GARMISON, SAMUEL (17th century), scholar and prolific author. Born in Salonika, Samuel immigrated to Jerusalem. In about 1647 he traveled as an emissary of Jerusalem apparently to Italy but was taken captive during the journey by Maltese pirates, from whom he was ransomed by a society for the redemption of captives centered in Venice. He was rabbi in Malta until c. 1660. Subsequently he seems to have officiated in Jerusalem. In 1666 he attacked Shabbetai Ẓevi in a sermon which is included in his Imrei No'am. Only one of his works has been published: Mishpetei Ẓedek (1945), responsa on the Shulḥan Arukh, Arba'ah Turim and Beit Yosef. Among others still in manuscript are Kevod Ḥakhamim, sermons on the Bible; Imrei No'am, sermons on the Pentateuch; Imrei Tevunah ve-Imrei Kodesh, on the Talmud and codes; a commentary on the Mishnah; novellae to the tractates Ḥullin, Bekhorot, Zera'im, Tohorot, and Berakhot; works on the tractates Beẓah, Kiddushin, and Ḥullin.
Benayahu, in: Scritti… S. Mayer (1956), 25–31 (Heb. part); M.D. Gaon, Yehudei ha-Mizraḥ be-Ereẓ Yisrael, 2 (1938), 208; Scholem, Shabbetai Ẓevi, 1 (1957), 152, 156, 201, 290; Frumkin-Rivlin, 2 (1928), 53f.
"Garmison, Samuel." Encyclopaedia Judaica. . Encyclopedia.com. (October 23, 2018). https://www.encyclopedia.com/religion/encyclopedias-almanacs-transcripts-and-maps/garmison-samuel
"Garmison, Samuel." Encyclopaedia Judaica. . Retrieved October 23, 2018 from Encyclopedia.com: https://www.encyclopedia.com/religion/encyclopedias-almanacs-transcripts-and-maps/garmison-samuel
Encyclopedia.com gives you the ability to cite reference entries and articles according to common styles from the Modern Language Association (MLA), The Chicago Manual of Style, and the American Psychological Association (APA).
Within the “Cite this article” tool, pick a style to see how all available information looks when formatted according to that style. Then, copy and paste the text into your bibliography or works cited list.
Because each style has its own formatting nuances that evolve over time and not all information is available for every reference entry or article, Encyclopedia.com cannot guarantee each citation it generates. Therefore, it’s best to use Encyclopedia.com citations as a starting point before checking the style against your school or publication’s requirements and the most-recent information available at these sites:

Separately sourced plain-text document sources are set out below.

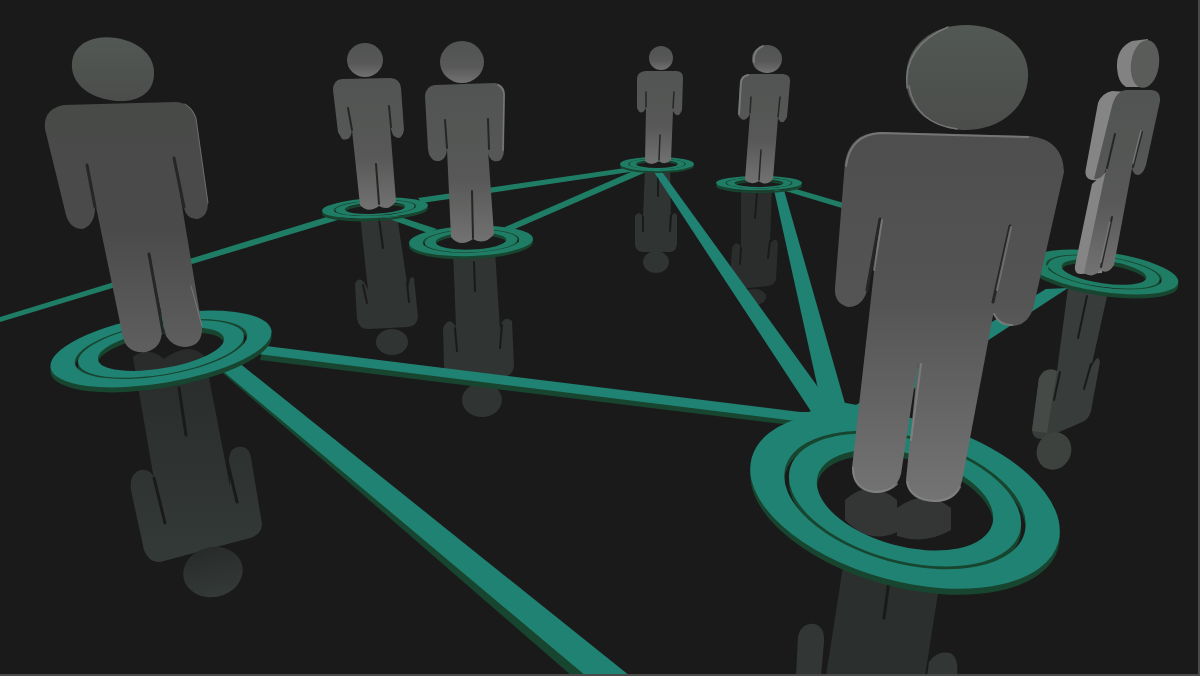
<!DOCTYPE html>
<html lang="en">
<head>
<meta charset="utf-8">
<title>People network</title>
<style>
:root {
  --floor: #1a1a1a;
  --teal: #1f8272;
  --teal-far: #1e7d64;
  --ring-edge: #17452f;
  --mirror: #2b302e;
  --mirror-far: #303432;
  --bevel: #8b8b8b;
  --frame: #4a4a4a;
}
html, body { margin: 0; background: var(--floor); overflow: hidden; }
svg { display: block; width: 1200px; height: 676px; }
.links polygon { fill: var(--teal); }
.links .far { fill: var(--teal-far); }
.link-edges { fill: var(--ring-edge); }
.rings .top { stroke: var(--teal); }
.rings .top.far { stroke: var(--teal-far); }
.rings .edge { stroke: var(--ring-edge); }
.mirrors { fill: var(--mirror); }
.mirrors .far { fill: var(--mirror-far); }
.seam { fill: none; stroke: var(--floor); stroke-linecap: round; }
.seam-dark { fill: none; stroke: #262626; stroke-linecap: round; }
.bevel { fill: none; stroke: var(--bevel); stroke-linecap: round; opacity: .65; }
</style>
</head>
<body>
<svg viewBox="0 0 1200 676" role="img" aria-label="Grey standing figures on teal rings joined by lines on a dark reflective floor">
  <defs>
    <linearGradient id="body-left" x1="0" y1="0" x2="0" y2="1">
      <stop offset="0" stop-color="#484a48"/><stop offset=".5" stop-color="#4a4a4a"/><stop offset="1" stop-color="#605f5f"/>
    </linearGradient>
    <linearGradient id="body-front" x1="0" y1="0" x2="0" y2="1">
      <stop offset="0" stop-color="#4d4e4d"/><stop offset=".45" stop-color="#545454"/><stop offset="1" stop-color="#757474"/>
    </linearGradient>
    <linearGradient id="body-mid" x1="0" y1="0" x2="0" y2="1">
      <stop offset="0" stop-color="#515452"/><stop offset=".6" stop-color="#575857"/><stop offset="1" stop-color="#737272"/>
    </linearGradient>
    <linearGradient id="head" x1="0" y1="0" x2="0" y2="1">
      <stop offset="0" stop-color="#525854"/><stop offset="1" stop-color="#4b4d4b"/>
    </linearGradient>
    <linearGradient id="mirror-fade" x1="0" y1="0" x2="0" y2="1">
      <stop offset="0" stop-color="#282b2a"/><stop offset="1" stop-color="#343a37"/>
    </linearGradient>
    <g id="ring" fill="none">
      <circle r="89" stroke-width="22"/>
      <circle r="66" stroke-width="18"/>
    </g>
  </defs>

  <rect width="1200" height="676" fill="var(--floor)"/>

  <g class="mirrors">
    <g id="mirror-left" fill="url(#mirror-fade)">
      <path d="M133 357Q148 345 164 359Q190 340 205 357L230 487L229 458Q231 445 243 447Q250 449 251 458L262 524Q262 534 250 538L160 562Q149 563 144 550L131 490Q129 474 140 470Q151 468 155 480L161 520Z"/>
      <ellipse cx="213" cy="572" rx="30" ry="25" transform="rotate(-12 213 572)"/>
      <path class="seam" stroke-width="3" d="M179 388L186 435M154 478L165 523M228 464L237 502"/>
    </g>
    <g id="mirror-second" class="far">
      <path d="M360 215H397L408 290Q409 274 414 278L418 317Q417 326 408 327L368 329Q359 329 357 319L355 284Q358 276 364 282L368 290Z"/>
      <ellipse cx="392" cy="342" rx="16" ry="13"/>
      <path class="seam" stroke-width="2" d="M379 219L383 248M363 285L367 303M407 283L409 302"/>
    </g>
    <g id="mirror-third" class="far">
      <path d="M453 250H495L500 330Q502 314 512 321L514 366Q513 376 503 377L454 379Q445 377 444 367L443 328Q449 315 456 327Z"/>
      <ellipse cx="482" cy="400" rx="20" ry="17"/>
      <path class="seam" stroke-width="2" d="M474 262L475 291M455 328L457 351M502 325L500 348"/>
    </g>
    <g id="mirror-fourth" class="far">
      <path d="M645 168H670L671 219Q673 210 677 215V244Q676 252 670 252H643Q635 251 635 244V216Q639 210 643 217Z"/>
      <ellipse cx="656" cy="262" rx="13" ry="11"/>
      <path class="seam" stroke-width="2" d="M658 171V196M643 217V231M671 215L670 231"/>
    </g>
    <g id="mirror-fifth" class="far" opacity=".75">
      <path d="M741 187H772L770 244Q776 236 778 243L776 279Q775 285 768 286L739 289Q730 288 730 281L732 248Q736 239 741 247Z"/>
      <ellipse cx="754" cy="297" rx="12" ry="8"/>
      <path class="seam" stroke-width="2" d="M757 193L755 218M741 248L740 264M770 241L768 258"/>
    </g>
    <g id="mirror-right" class="far">
      <path d="M1068 288L1108 292L1091 368Q1098 352 1100 362L1091 411Q1089 420 1080 423L1043 439Q1033 440 1032 430L1039 378Q1045 366 1057 371Z" fill="#383c3a"/>
      <path d="M1039 378Q1045 366 1057 371L1047 433L1032 431Z" fill="#454a47"/>
      <ellipse cx="1054" cy="451" rx="17" ry="19" transform="rotate(25 1054 451)" fill="#3d423f"/>
      <path class="seam" stroke-width="2" d="M1087 296L1078 338M1060 372L1054 400M1091 364L1084 389"/>
    </g>
    <g id="mirror-front">
      <path fill="#333635" d="M845 500Q870 477 897 500V532Q870 545 845 520ZM897 508Q925 487 951 508V530Q925 545 897 536Z"/>
      <path d="M844 560L940 580L925 676H826Z"/>
      <path d="M798 636Q802 622 815 624Q825 627 824 642L821 676H796ZM929 662Q937 650 950 653Q959 657 957 676H927Z" fill="#323634"/>
      <path class="seam" stroke-width="3" d="M889 580L884 618"/>
    </g>
  </g>

  <g class="link-edges">
    <polygon points="218,369 232,367 600,676 572,676"/>
    <polygon points="262,353 820,420 815,428 260,360"/>
  </g>
  <g class="links">
    <polygon class="far" points="0,317 333,215 341,219 0,322"/>
    <polygon class="far" points="418,198 632,167 650,169 422,203"/>
    <polygon class="far" points="505,227 640,168 653,169 508,232"/>
    <polygon class="far" points="384,217 394,215 437,229 428,233"/>
    <polygon class="far" points="782,190 796,189 1052,264 1048,270"/>
    <polygon points="652,169 660,169 836,412 814,416"/>
    <polygon points="774,190 784,190 848,414 824,416"/>
    <polygon points="1046,289 1068,288 860,424 838,416"/>
    <polygon points="258,345 800,412 830,412 820,424 258,354"/>
    <polygon points="218,367 238,362 630,676 586,676"/>
    <polygon points="788,424 830,400 862,406 880,428 830,440"/>
  </g>

  <g class="rings">
    <use href="#ring" class="edge" transform="translate(657 166) scale(.37 .07)"/>
    <use href="#ring" class="top far" transform="translate(657 164) scale(.37 .07)"/>
    <use href="#ring" class="edge" transform="translate(759 186) scale(.43 .07)"/>
    <use href="#ring" class="top far" transform="translate(759 183) scale(.43 .07)"/>
    <use href="#ring" class="edge" transform="translate(375 211) rotate(-3) scale(.53 .1)"/>
    <use href="#ring" class="top far" transform="translate(375 208) rotate(-3) scale(.53 .1)"/>
    <use href="#ring" class="edge" transform="translate(471 244) rotate(-2) scale(.62 .15)"/>
    <use href="#ring" class="top far" transform="translate(471 241) rotate(-2) scale(.62 .15)"/>
    <use href="#ring" class="edge" transform="translate(1104 276) rotate(8) scale(.75 .2)"/>
    <use href="#ring" class="top far" transform="translate(1104 272) rotate(8) scale(.75 .2)"/>
    <use href="#ring" class="edge" transform="translate(161 354) rotate(-9.6) scale(1.12 .34)"/>
    <use href="#ring" class="top" transform="translate(161 349) rotate(-9.6) scale(1.12 .34)"/>
    <use href="#ring" class="edge" transform="translate(905 506) rotate(15.4) scale(1.59 .81)"/>
    <use href="#ring" class="top" transform="translate(905 500) rotate(15.4) scale(1.59 .81)"/>
  </g>

  <g class="people">
    <g id="person-fourth" fill="url(#body-mid)">
      <circle cx="661" cy="58" r="12"/>
      <path d="M645 71H676Q683 71 683 78L682 110Q678 120 673 111L671 160Q665 166 659 161Q651 167 645 161L646 108Q641 117 637 108V79Q637 72 645 71Z"/>
      <path class="seam-dark" stroke-width="1.5" d="M646 92V107M674 92L673 108M660 135L659 160"/>
    </g>
    <g id="person-fifth" fill="url(#body-mid)">
      <ellipse cx="767" cy="59" rx="15" ry="14"/>
      <path d="M749 74H783Q791 75 790 82L787 117Q782 127 778 118L773 179Q766 187 759 181Q751 186 745 180L750 114Q744 125 738 115L740 82Q741 75 749 74Z"/>
      <path class="seam-dark" stroke-width="1.5" d="M751 97L750 113M780 97L778 117M761 150L759 180"/>
      <path class="bevel" stroke-width="2" d="M739 114L741 82Q742 76 748 75M754 62Q753 50 763 46"/>
    </g>
    <g id="person-second" fill="url(#body-mid)">
      <ellipse cx="365" cy="60" rx="18" ry="17"/>
      <path d="M342 79L391 78Q400 79 401 88L404 130Q401 143 393 135L390 126L396 201Q389 212 379 206Q368 214 360 205L352 130Q351 142 342 139L338 132L333 90Q333 80 342 79Z"/>
      <path class="seam-dark" stroke-width="2" d="M348 108L352 130M389 106L391 127M376 164L379 204"/>
    </g>
    <g id="person-third" fill="url(#body-mid)">
      <ellipse cx="462" cy="62" rx="22" ry="21"/>
      <path d="M435 85L495 83Q504 84 505 93L504 151Q503 163 494 161Q488 159 488 150L494 234Q485 246 473 239Q460 248 451 237L447 149Q446 162 436 161Q429 159 428 149L425 96Q426 86 435 85Z"/>
      <path class="seam-dark" stroke-width="2" d="M445 120L447 148M488 119L489 149M472 191L473 238"/>
      <path class="bevel" stroke-width="1.5" d="M498 85Q504 88 504 95L503 150"/>
    </g>
    <g id="person-right">
      <path fill="#828282" d="M1117 68Q1116 48 1132 41L1148 39L1140 87H1126Q1118 83 1117 68Z"/>
      <ellipse cx="1145" cy="64" rx="14" ry="24" transform="rotate(8 1145 64)" fill="#5a5c5a"/>
      <path fill="#858585" d="M1098 103Q1102 93 1112 91L1128 92L1101 178Q1096 182 1089 179Q1084 176 1086 168ZM1092 184L1108 170L1102 273L1080 274Q1074 273 1075 266Z"/>
      <path fill="url(#body-mid)" d="M1126 90H1152Q1161 91 1160 101L1146 165Q1142 178 1135 174Q1131 171 1133 163L1114 265Q1108 275 1100 270Q1093 279 1084 273L1107 165Q1104 180 1094 179L1112 106Q1116 91 1126 90Z"/>
      <path class="seam-dark" stroke-width="2" d="M1115 134L1107 168M1142 132L1133 167M1112 217L1101 267"/>
      <path class="bevel" stroke-width="1.5" d="M1141 131L1133 163M1110 222L1101 262"/>
    </g>
    <g id="person-left">
      <path fill="url(#head)" d="M72 68C70 45 92 34 116 38C140 42 155 56 154 75C153 94 137 102 117 101C94 99 74 88 72 68Z"/>
      <path fill="url(#body-left)" d="M64 105L176 102Q192 103 196 118L208 203Q208 216 198 219Q187 220 184 208L174 158L202 326Q203 342 191 346Q175 350 166 336L149 253L162 330Q162 348 146 352Q127 354 123 337L88 168L95 208Q95 224 83 229Q70 229 66 215L45 129Q43 109 64 105Z"/>
      <path class="seam-dark" stroke-width="3" d="M87 165L95 207M174 158L184 207M149 254L163 332"/>
      <path class="bevel" stroke-width="1" opacity=".35" d="M185 104Q193 109 196 118L208 203M191 286L202 326"/>
    </g>
    <g id="person-front">
      <path fill="url(#head)" d="M906 76C907 45 932 24 969 25C1006 27 1030 49 1028 78C1026 109 999 131 963 130C927 128 905 106 906 76Z"/>
      <path fill="url(#body-front)" d="M880 132L1030 136Q1063 140 1064 172L1033 309Q1027 327 1009 326Q991 322 992 303L1010 225L962 481Q957 502 935 502Q908 500 906 480L918 362L901 474Q896 493 875 493Q852 489 852 468L880 218L867 291Q862 307 848 307Q834 303 835 288L845 162Q850 133 880 132Z"/>
      <path class="seam-dark" stroke-width="3" d="M880 219L867 290M1010 226L993 302"/>
      <path class="bevel" stroke-width="2" d="M846 166Q850 135 880 133L1028 137M882 220L874 270M1011 227L997 290M921 364L911 440M853 468Q853 490 875 492Q889 492 897 484M907 482Q910 500 935 501Q954 500 960 487M994 314Q1000 326 1012 325"/>
      <path class="bevel" stroke-width="1.5" d="M907 88Q903 46 948 27M909 86Q915 123 957 129"/>
    </g>
  </g>

  <path d="M0 675H1199V0" fill="none" stroke="var(--frame)" stroke-width="2"/>
</svg>
</body>
</html>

Modern Language Association
The Chicago Manual of Style
American Psychological Association
- Most online reference entries and articles do not have page numbers. Therefore, that information is unavailable for most Encyclopedia.com content. However, the date of retrieval is often important. Refer to each style’s convention regarding the best way to format page numbers and retrieval dates.
- In addition to the MLA, Chicago, and APA styles, your school, university, publication, or institution may have its own requirements for citations. Therefore, be sure to refer to those guidelines when editing your bibliography or works cited list.